Which brings us to this spring. Had they been able to deal him before the draft – again, crawling with receivers of all shapes and sizes for all seven rounds – maybe they could have truly manifested this "race to trade for Julio Jones, people keep alleging is going on. When in reality, as we have continued to report, the Falcons have been peddling a 32-year old receiver who has hurt much of last year, desperate to get a first-round pick, with a small handful of teams monitoring the situation and mostly scoffing at the entire process.
You can try to masquerade a salary dump as a high-value football trade in the media (apparently with great success). But you can't with other front offices, and, sadly for the Falcons, O'Brien is not running an NFL team anymore. Again, if the Falcons had any leverage or strength here, there was a handshake deal in April. Think about how many NFL trades get reported on at the combine every February, which cannot be formally announced until the start of the league year weeks later in March. The Falcons aren't doing a pre-draft media blitz trying to drum up interest in the player and bracing their fans for his exit, if they already have a boffo market for him.

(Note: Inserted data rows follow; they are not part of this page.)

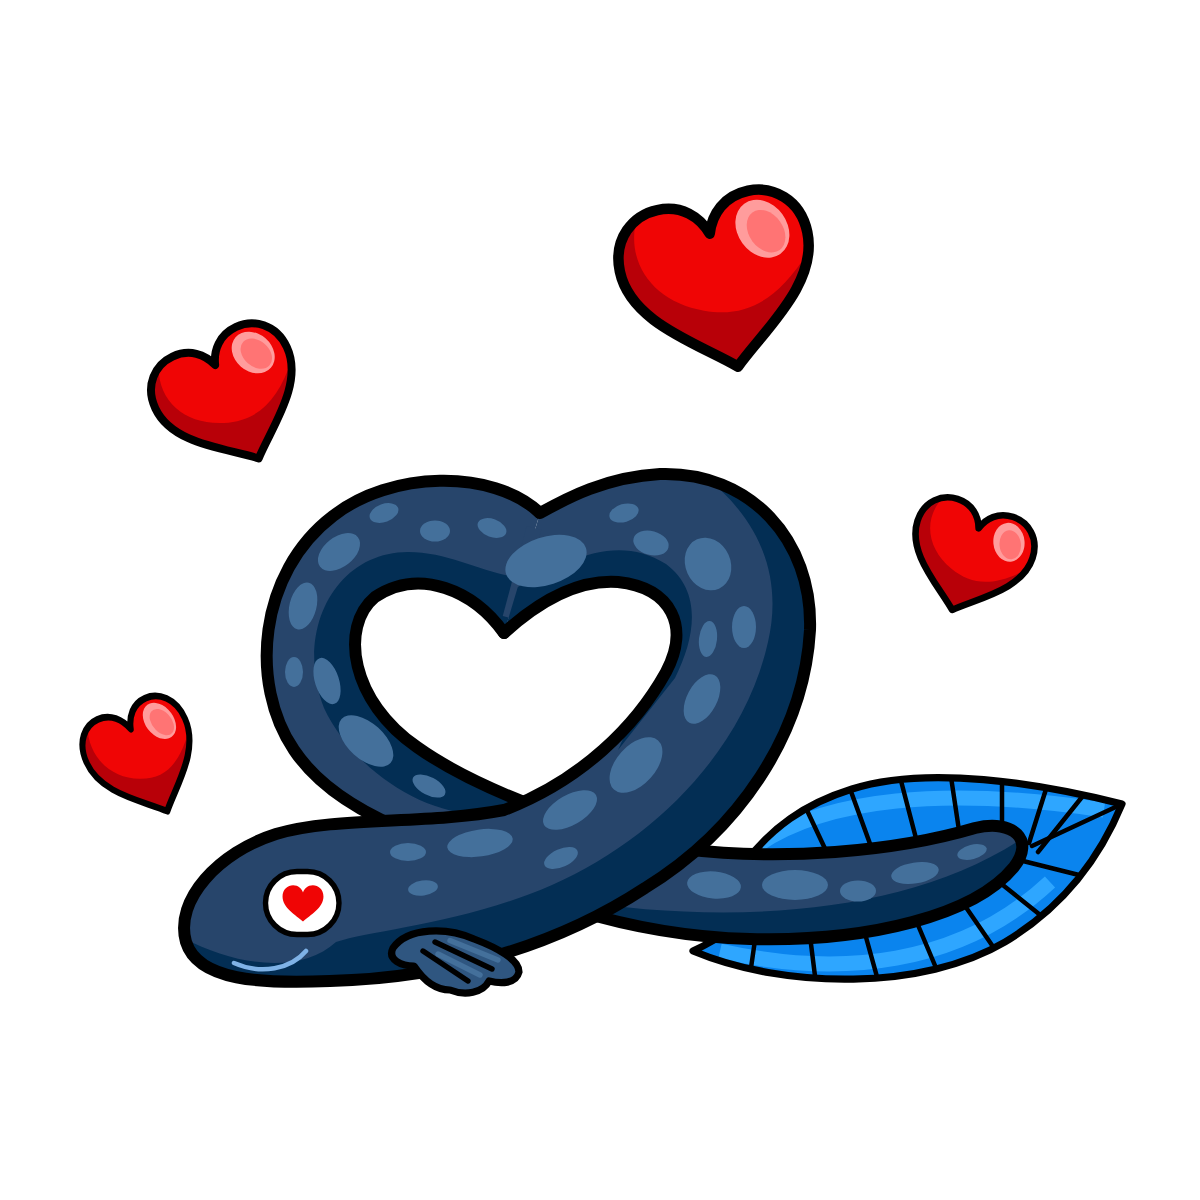
<!DOCTYPE html>
<html lang="en">
<head>
<meta charset="utf-8">
<title>Eel in love</title>
<style>
:root{
  --paper:#ffffff; --ink:#000000;
  --skin:#27456b; --skin-shade:#032e54; --spot:#44709b;
  --fin:#0a84ee; --fin-light:#2ea6ff; --fin-small:#2f5680;
  --heart:#f00505; --heart-shade:#b80008; --heart-shine:#ff9c9c;
  --smile:#7fb2e6;
}
html,body{margin:0;width:1200px;height:1200px;overflow:hidden;background:var(--paper)}
.artwork{display:block;width:1200px;height:1200px}
.outline{fill:none;stroke:var(--ink);stroke-width:4;stroke-linecap:round;stroke-linejoin:round}
.skin{fill:var(--skin)}
.shade{fill:var(--skin-shade)}
.spots{fill:var(--spot)}
.fin-ray{fill:none;stroke:var(--ink);stroke-width:1.5;stroke-linecap:round}
.fin-glow{fill:none;stroke:var(--fin-light);stroke-width:5}
</style>
</head>
<body>
<svg class="artwork" viewBox="0 0 400 400" role="img" aria-label="A blue eel curled into a heart shape, surrounded by red hearts">
  <defs>
    <path id="heart-shape" d="M0 28C-11 18-31 7-31-10C-31-21-23-27-15-27C-7-27-2-22 0-16C2-22 7-27 15-27C23-27 31-21 31-10C31 7 11 18 0 28Z"/>
    <clipPath id="heart-clip"><use href="#heart-shape"/></clipPath>
    <g id="love-heart">
      <use href="#heart-shape" fill="var(--heart)"/>
      <g clip-path="url(#heart-clip)">
        <path fill="var(--heart-shade)" d="M-34-30L-22-26C-29-12-22 2-7 8C8 14 20 8 34-8L30 32H-34Z"/>
      </g>
      <ellipse cx="17" cy="-14" rx="8" ry="10" transform="rotate(-24 17 -14)" fill="var(--heart-shine)"/>
      <ellipse cx="18" cy="-13" rx="5.5" ry="7.5" transform="rotate(-24 18 -13)" fill="#ff7474"/>
      <use href="#heart-shape" fill="none" stroke="var(--ink)" stroke-width="3.4" stroke-linejoin="round"/>
    </g>

    <path id="tail-strand" d="M180 171C164 156 130 157 111 172C86 191 83 228 98 250C106 262 120 271 138 278C170 300 212 312 250 313C290 314 325 305 338 289C345 280 338 273 325 276C298 284 260 287 228 283C200 278 160 264 139 249C117 234 113 209 125 199C140 189 158 197 168 211"/>
    <clipPath id="tail-clip"><use href="#tail-strand"/></clipPath>

    <path id="head-strand" d="M168 211C179 201 192 193 206 194C224 196 230 209 222 224C212 242 194 260 168 270C142 275 112 272 92 278C73 284 58 300 62 314C66 327 87 328 110 327C150 326 186 315 215 296C246 277 268 245 270 210C271 180 250 157 220 158C202 159 189 166 180 171"/>
    <clipPath id="head-clip"><use href="#head-strand"/></clipPath>

    <path id="tail-fin" d="M231 317C262 330 308 330 335 314C355 302 367 285 374 268C346 261 309 255 284 263C268 268 257 276 248 288C260 296 250 308 231 317Z"/>
    <clipPath id="fin-clip"><use href="#tail-fin"/></clipPath>
  </defs>

  <g id="floating-hearts">
    <use href="#love-heart" transform="translate(240 94) rotate(-12) scale(1.03)"/>
    <use href="#love-heart" transform="translate(77 133) rotate(-25) scale(.78)"/>
    <use href="#love-heart" transform="translate(323 186) rotate(18) scale(.65)"/>
    <use href="#love-heart" transform="translate(48 253) rotate(-24) scale(.58 .68)"/>
  </g>

  <g id="tail-fin-group">
    <use href="#tail-fin" fill="var(--fin)"/>
    <g clip-path="url(#fin-clip)">
      <path class="fin-glow" d="M252 282C275 266 315 262 368 270M240 317C280 326 320 322 350 294"/>
      <path class="fin-ray" d="M268 268L276 285M283 262L291 284M300 259L306 282M317 259L320 279M334 260L334 278M349 262L343 281M362 264L346 284"/>
      <path class="fin-ray" d="M252 311L250 325M270 312L272 328M288 310L293 328M305 306L313 325M321 301L332 317M333 294L348 306M341 287L361 292M344 282L374 268"/>
    </g>
    <use href="#tail-fin" class="outline" style="stroke-width:2.4"/>
  </g>

  <g id="tail-strand-group">
    <use href="#tail-strand" class="skin"/>
    <g clip-path="url(#tail-clip)">
      <path class="shade" d="M182 212L168 211C158 197 140 189 125 199C113 209 117 234 139 249L190 278L185 262C160 285 120 262 108 236C98 210 112 184 136 184C154 184 168 196 184 192Z"/>
      <path class="shade" d="M190 300C240 308 300 306 340 280L350 300L320 320H200Z"/>
      <g class="spots">
        <ellipse cx="113" cy="184" rx="8" ry="5" transform="rotate(-38 113 184)"/>
        <ellipse cx="128" cy="171" rx="5" ry="3" transform="rotate(-20 128 171)"/>
        <ellipse cx="101" cy="202" rx="4.5" ry="8" transform="rotate(14 101 202)"/>
        <ellipse cx="98" cy="224" rx="3" ry="5"/>
        <ellipse cx="109" cy="227" rx="4" ry="8" transform="rotate(-18 109 227)"/>
        <ellipse cx="122" cy="247" rx="11" ry="6" transform="rotate(42 122 247)"/>
        <ellipse cx="143" cy="262" rx="6" ry="3" transform="rotate(28 143 262)"/>
        <ellipse cx="145" cy="177" rx="5" ry="3.5"/>
        <ellipse cx="164" cy="176" rx="5" ry="3" transform="rotate(20 164 176)"/>
        <ellipse cx="238" cy="295" rx="9" ry="4.5" transform="rotate(5 238 295)"/>
        <ellipse cx="265" cy="295" rx="11" ry="5"/>
        <ellipse cx="286" cy="297" rx="6" ry="3.5"/>
        <ellipse cx="305" cy="291" rx="8" ry="3.5" transform="rotate(-9 305 291)"/>
        <ellipse cx="324" cy="284" rx="5" ry="2.4" transform="rotate(-14 324 284)"/>
      </g>
    </g>
    <use href="#tail-strand" class="outline"/>
  </g>

  <g id="head-strand-group">
    <use href="#head-strand" class="skin"/>
    <path d="M178 176L170 206" stroke="var(--skin)" stroke-width="5"/>
    <g clip-path="url(#head-clip)">
      <path class="shade" d="M222 150C250 166 262 188 256 214C248 250 218 280 184 295C154 308 124 310 112 314C100 325 78 322 60 312L60 335H200L285 260V150Z"/>
      <path class="shade" d="M166 213L172 196C190 186 206 178 222 188C234 197 232 212 225 226L206 250L222 215L206 194Z"/>
    </g>
    <g class="spots">
      <ellipse cx="182" cy="187" rx="14" ry="8" transform="rotate(-18 182 187)"/>
      <ellipse cx="208" cy="171" rx="5" ry="3" transform="rotate(-16 208 171)"/>
      <ellipse cx="217" cy="181" rx="6" ry="4" transform="rotate(15 217 181)"/>
      <ellipse cx="236" cy="188" rx="7.5" ry="9" transform="rotate(-24 236 188)"/>
      <ellipse cx="248" cy="209" rx="4" ry="7"/>
      <ellipse cx="236" cy="213" rx="3" ry="6" transform="rotate(6 236 213)"/>
      <ellipse cx="234" cy="233" rx="5" ry="9" transform="rotate(28 234 233)"/>
      <ellipse cx="212" cy="255" rx="11" ry="6.5" transform="rotate(-48 212 255)"/>
      <ellipse cx="190" cy="270" rx="10" ry="5" transform="rotate(-30 190 270)"/>
      <ellipse cx="187" cy="286" rx="6" ry="3" transform="rotate(-24 187 286)"/>
      <ellipse cx="160" cy="281" rx="11" ry="4.5" transform="rotate(-8 160 281)"/>
      <ellipse cx="136" cy="284" rx="6" ry="3"/>
      <ellipse cx="141" cy="296" rx="5" ry="2.5" transform="rotate(-8 141 296)"/>
    </g>
    <use href="#head-strand" class="outline"/>
  </g>

  <g id="side-fin" fill="var(--fin-small)" stroke="var(--ink)" stroke-width="2.4" stroke-linejoin="round" stroke-linecap="round">
    <path d="M131 316C136 309 149 309 158 313C166 316 173 320 173 324C172 328 167 328 163 327C161 331 155 332 150 330C144 330 140 325 138 322C134 322 129 320 131 316Z"/>
    <path fill="none" stroke-width="1.8" d="M145 314L164 323M141 317L156 327"/>
    <path fill="none" stroke="var(--spot)" stroke-width="1.8" d="M150 313.500L166 320M146 318L160 325"/>
  </g>

  <g id="face">
    <rect x="88.500" y="290.500" width="24.500" height="21" rx="10.500" fill="#fff" stroke="var(--ink)" stroke-width="1.8"/>
    <use href="#heart-shape" transform="translate(101 301) scale(.22)" fill="var(--heart)"/>
    <path d="M78 321C87 325 97 323 102 317" fill="none" stroke="var(--smile)" stroke-width="1.5" stroke-linecap="round"/>
  </g>
</svg>
</body>
</html>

The question then becomes, if they do get basically what Hopkins fetched a year ago, are there bigger picture conclusions to draw. Pandemic or not, NFL owners knew they were each going to pocket $3B over the next decade from TV revenues alone when they waded into free agency, and no receiver got close to the $20M per year the Cowboys gave Amari Cooper a few years ago. And with all of their young receiving talent, Dallas might be a year away from trying to move Cooper, and I suggest they don't get close to what they originally gave the Raiders to land him (first-round pick). And consider, the Chiefs bought very low on Tyreek Hill in the aftermath of his legal problems, making him an extreme bargain and one more factor that teams can use to try to tamp down a surge in spending at this position.
If the Browns were to move Odell Beckham, Jr. for any reason, do we think they would be able to get close to the package John Dorsey sent to New York for him in the first place (Beckham's $65M in guarantees at signing his extension with the Giants back in 2018 still leads the receiver position, according to Spotrac)? The Saints seemingly started entertaining the idea of possibly trading Michael Thomas shortly after that deal was done. And, again, while we can knock O'Brien all we like for the Hopkins trade, it was the receiver's contract demands – well known throughout the industry – that also limited his field of actual suitors.
Seems to me, there aren't that many teams eager to pay $20M for receivers. The idea that a great QB – especially once he starts making $40M a year – can help develop them at a cheaper rate, seems to be resonating. It will be very interesting to see if 2019 receiver first-round draft picks like Hollywood Brown and N'Keal Harry get their fifth-year options for 2023 picked up (at a cost of around $12M). As our cap and contract expert Joel Corry put it to me recently - "My advice to them would be to have a career year." Indeed.
If Ju-Ju couldn't get $10M this year, and opted to stay put (like Hilton), and the top guys could not push back to $20M a year, are we certain a strong upper-middle class will develop between $12-$15M? Or will they be squeezed out in part by yet another wave of college standouts ready to make the leap? If the Falcons end up moving Jones for what the industry expects, it won't be great news for receivers, again.